MATERIAL PROVIDED: Begin

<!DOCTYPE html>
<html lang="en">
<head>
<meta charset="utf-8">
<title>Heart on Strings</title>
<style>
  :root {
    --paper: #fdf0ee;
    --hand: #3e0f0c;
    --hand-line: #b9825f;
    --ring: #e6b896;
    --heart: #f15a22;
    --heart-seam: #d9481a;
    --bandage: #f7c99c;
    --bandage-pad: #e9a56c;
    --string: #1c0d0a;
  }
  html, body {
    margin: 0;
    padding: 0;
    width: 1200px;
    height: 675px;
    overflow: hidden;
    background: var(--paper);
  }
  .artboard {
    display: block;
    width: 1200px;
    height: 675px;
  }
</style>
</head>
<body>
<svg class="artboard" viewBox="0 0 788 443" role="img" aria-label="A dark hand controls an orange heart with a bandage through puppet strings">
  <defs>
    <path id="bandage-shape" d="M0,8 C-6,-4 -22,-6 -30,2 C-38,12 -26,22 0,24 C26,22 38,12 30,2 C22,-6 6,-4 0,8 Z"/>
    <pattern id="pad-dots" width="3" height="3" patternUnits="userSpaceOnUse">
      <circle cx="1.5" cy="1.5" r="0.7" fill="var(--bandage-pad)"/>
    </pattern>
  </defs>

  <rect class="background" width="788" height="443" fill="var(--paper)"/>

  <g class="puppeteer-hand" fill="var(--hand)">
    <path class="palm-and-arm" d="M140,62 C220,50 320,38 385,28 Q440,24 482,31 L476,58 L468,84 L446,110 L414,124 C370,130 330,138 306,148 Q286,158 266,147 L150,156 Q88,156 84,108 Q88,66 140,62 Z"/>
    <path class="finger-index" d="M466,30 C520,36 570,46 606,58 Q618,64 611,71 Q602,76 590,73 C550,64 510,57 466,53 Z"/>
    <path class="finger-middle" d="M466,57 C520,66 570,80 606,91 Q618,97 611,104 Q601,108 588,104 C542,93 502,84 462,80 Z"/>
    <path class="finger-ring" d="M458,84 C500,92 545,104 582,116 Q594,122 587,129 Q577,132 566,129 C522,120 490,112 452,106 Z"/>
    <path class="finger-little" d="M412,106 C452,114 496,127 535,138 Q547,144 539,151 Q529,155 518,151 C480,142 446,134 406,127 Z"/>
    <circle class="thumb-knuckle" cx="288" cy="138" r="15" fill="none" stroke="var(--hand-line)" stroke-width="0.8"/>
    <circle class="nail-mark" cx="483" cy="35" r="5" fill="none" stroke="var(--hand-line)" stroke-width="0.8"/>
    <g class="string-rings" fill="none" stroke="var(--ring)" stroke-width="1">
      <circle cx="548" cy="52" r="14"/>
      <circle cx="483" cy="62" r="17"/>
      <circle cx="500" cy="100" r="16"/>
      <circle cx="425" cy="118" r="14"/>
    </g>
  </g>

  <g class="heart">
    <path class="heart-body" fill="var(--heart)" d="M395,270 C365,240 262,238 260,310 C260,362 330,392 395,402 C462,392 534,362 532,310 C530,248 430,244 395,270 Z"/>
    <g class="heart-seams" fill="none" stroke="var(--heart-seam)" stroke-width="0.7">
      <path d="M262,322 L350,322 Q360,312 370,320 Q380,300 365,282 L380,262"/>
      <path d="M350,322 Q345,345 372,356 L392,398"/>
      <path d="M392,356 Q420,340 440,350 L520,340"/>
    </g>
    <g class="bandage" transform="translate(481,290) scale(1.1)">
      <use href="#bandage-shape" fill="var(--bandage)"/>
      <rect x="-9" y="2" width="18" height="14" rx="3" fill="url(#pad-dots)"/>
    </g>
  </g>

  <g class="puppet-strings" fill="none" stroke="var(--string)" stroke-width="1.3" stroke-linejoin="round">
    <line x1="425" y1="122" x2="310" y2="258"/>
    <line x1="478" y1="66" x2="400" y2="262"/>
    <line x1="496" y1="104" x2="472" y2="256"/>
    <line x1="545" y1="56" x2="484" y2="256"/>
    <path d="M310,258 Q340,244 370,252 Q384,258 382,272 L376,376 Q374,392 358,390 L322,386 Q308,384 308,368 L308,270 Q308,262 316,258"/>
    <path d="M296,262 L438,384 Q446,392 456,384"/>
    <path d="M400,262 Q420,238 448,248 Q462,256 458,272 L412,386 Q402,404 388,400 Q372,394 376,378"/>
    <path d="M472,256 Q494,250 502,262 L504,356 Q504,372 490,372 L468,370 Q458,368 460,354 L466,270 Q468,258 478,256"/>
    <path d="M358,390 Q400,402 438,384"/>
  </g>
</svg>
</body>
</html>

MATERIAL PROVIDED: End
MATERIAL PROVIDED: Begin

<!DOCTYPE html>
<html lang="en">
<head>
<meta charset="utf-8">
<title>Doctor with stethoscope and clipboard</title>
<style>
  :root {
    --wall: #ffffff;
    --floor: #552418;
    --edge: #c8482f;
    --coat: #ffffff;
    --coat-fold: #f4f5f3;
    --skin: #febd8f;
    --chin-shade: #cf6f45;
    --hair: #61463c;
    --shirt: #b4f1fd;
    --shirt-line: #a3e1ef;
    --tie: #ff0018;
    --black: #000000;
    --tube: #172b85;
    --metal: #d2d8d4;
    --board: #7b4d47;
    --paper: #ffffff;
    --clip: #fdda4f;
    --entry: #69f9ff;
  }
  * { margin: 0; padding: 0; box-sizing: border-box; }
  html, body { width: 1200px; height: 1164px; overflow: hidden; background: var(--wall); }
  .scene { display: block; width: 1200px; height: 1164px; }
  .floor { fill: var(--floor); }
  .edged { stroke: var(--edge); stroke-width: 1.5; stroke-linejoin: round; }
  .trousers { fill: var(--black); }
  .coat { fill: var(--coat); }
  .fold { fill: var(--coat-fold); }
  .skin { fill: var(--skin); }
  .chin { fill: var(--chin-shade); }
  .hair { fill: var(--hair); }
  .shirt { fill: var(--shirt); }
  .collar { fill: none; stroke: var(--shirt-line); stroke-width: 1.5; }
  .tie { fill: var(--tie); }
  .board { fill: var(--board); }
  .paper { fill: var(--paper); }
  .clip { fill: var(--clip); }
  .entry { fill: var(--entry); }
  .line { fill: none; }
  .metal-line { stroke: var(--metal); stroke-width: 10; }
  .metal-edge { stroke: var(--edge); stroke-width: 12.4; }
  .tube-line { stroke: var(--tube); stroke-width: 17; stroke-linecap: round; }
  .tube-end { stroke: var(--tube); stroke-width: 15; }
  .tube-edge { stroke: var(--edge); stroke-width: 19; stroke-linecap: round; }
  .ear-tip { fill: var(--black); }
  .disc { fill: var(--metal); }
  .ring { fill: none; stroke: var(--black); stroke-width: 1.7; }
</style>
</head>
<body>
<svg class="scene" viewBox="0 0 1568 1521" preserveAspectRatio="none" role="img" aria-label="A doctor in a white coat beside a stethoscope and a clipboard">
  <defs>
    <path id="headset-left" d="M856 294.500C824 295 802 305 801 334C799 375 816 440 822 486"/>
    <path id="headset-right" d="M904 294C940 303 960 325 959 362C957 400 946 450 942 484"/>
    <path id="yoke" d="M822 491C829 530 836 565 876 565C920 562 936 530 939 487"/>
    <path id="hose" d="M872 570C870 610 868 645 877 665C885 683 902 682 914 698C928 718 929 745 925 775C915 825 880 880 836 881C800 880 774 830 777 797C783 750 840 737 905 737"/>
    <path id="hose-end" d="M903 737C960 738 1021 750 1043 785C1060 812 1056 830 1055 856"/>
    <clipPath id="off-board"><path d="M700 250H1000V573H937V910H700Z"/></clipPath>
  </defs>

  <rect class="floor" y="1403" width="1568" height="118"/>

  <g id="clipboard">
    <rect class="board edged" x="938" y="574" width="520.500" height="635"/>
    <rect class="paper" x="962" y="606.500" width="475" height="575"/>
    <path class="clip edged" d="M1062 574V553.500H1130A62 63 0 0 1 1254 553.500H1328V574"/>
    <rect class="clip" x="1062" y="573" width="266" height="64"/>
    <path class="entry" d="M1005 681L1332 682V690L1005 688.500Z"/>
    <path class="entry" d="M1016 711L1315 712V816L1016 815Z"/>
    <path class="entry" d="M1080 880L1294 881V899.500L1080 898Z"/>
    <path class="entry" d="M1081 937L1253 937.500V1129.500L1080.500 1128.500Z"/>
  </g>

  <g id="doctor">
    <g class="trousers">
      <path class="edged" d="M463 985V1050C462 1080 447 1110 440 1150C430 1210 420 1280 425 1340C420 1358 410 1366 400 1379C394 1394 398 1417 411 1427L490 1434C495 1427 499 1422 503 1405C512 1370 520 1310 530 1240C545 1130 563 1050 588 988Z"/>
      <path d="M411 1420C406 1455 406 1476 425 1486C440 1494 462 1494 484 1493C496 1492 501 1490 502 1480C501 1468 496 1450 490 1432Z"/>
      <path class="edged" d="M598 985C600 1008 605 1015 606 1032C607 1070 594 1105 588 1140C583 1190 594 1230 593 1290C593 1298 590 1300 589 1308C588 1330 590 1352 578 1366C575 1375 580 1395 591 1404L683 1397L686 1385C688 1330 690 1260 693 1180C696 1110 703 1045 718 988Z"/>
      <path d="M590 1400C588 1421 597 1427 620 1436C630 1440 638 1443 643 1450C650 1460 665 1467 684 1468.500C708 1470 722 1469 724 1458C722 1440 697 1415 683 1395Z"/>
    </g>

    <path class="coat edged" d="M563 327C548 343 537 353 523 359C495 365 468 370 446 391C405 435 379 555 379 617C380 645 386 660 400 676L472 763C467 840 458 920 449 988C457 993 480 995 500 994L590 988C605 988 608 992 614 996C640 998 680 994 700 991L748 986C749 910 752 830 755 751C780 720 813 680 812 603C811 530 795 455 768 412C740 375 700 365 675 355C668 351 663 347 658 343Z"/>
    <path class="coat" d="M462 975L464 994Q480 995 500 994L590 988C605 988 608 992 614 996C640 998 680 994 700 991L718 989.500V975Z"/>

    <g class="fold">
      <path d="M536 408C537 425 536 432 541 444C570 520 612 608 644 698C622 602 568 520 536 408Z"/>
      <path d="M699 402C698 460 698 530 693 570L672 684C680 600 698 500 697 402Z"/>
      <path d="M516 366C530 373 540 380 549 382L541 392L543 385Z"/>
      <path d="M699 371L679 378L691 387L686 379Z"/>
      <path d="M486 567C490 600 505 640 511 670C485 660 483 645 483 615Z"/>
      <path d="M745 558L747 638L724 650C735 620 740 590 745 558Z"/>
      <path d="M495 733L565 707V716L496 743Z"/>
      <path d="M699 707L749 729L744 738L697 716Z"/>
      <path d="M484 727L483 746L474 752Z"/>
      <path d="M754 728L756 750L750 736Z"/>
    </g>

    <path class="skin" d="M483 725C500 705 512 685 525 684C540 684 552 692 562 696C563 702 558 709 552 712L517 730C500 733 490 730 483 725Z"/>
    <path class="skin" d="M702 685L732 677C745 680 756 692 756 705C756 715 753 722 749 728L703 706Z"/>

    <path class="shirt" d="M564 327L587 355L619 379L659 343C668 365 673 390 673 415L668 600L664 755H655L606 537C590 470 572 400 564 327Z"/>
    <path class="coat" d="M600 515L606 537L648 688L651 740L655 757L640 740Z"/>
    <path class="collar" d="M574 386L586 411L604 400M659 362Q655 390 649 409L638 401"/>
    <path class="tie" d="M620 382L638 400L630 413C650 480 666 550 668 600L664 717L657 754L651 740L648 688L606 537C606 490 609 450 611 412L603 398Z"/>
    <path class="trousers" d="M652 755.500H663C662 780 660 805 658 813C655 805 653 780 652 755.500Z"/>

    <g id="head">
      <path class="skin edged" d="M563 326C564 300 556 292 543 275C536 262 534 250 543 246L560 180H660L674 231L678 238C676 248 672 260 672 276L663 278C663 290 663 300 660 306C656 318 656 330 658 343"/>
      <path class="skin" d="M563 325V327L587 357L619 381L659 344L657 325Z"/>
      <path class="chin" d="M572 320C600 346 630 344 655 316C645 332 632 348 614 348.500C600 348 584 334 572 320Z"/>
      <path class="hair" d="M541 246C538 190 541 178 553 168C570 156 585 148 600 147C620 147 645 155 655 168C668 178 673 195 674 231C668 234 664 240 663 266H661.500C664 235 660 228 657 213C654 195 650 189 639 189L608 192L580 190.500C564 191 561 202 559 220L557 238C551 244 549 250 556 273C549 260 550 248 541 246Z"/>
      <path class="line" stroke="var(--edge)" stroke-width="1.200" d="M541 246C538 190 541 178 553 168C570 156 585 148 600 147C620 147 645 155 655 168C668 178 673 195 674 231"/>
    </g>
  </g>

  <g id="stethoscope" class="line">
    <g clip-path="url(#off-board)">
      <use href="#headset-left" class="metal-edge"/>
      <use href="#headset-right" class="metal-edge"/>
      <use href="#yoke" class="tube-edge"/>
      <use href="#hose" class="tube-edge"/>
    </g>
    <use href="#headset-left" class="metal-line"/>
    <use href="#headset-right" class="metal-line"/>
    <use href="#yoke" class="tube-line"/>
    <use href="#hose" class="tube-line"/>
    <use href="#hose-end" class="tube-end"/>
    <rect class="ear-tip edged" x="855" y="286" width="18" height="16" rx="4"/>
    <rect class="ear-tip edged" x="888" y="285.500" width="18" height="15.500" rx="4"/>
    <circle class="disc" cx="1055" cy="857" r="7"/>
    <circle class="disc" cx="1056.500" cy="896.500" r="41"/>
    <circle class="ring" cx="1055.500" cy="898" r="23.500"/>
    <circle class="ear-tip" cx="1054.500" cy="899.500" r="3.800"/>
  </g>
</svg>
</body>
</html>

MATERIAL PROVIDED: End

How many lines in the records above contain the string "black"? State the number and nothing more.

4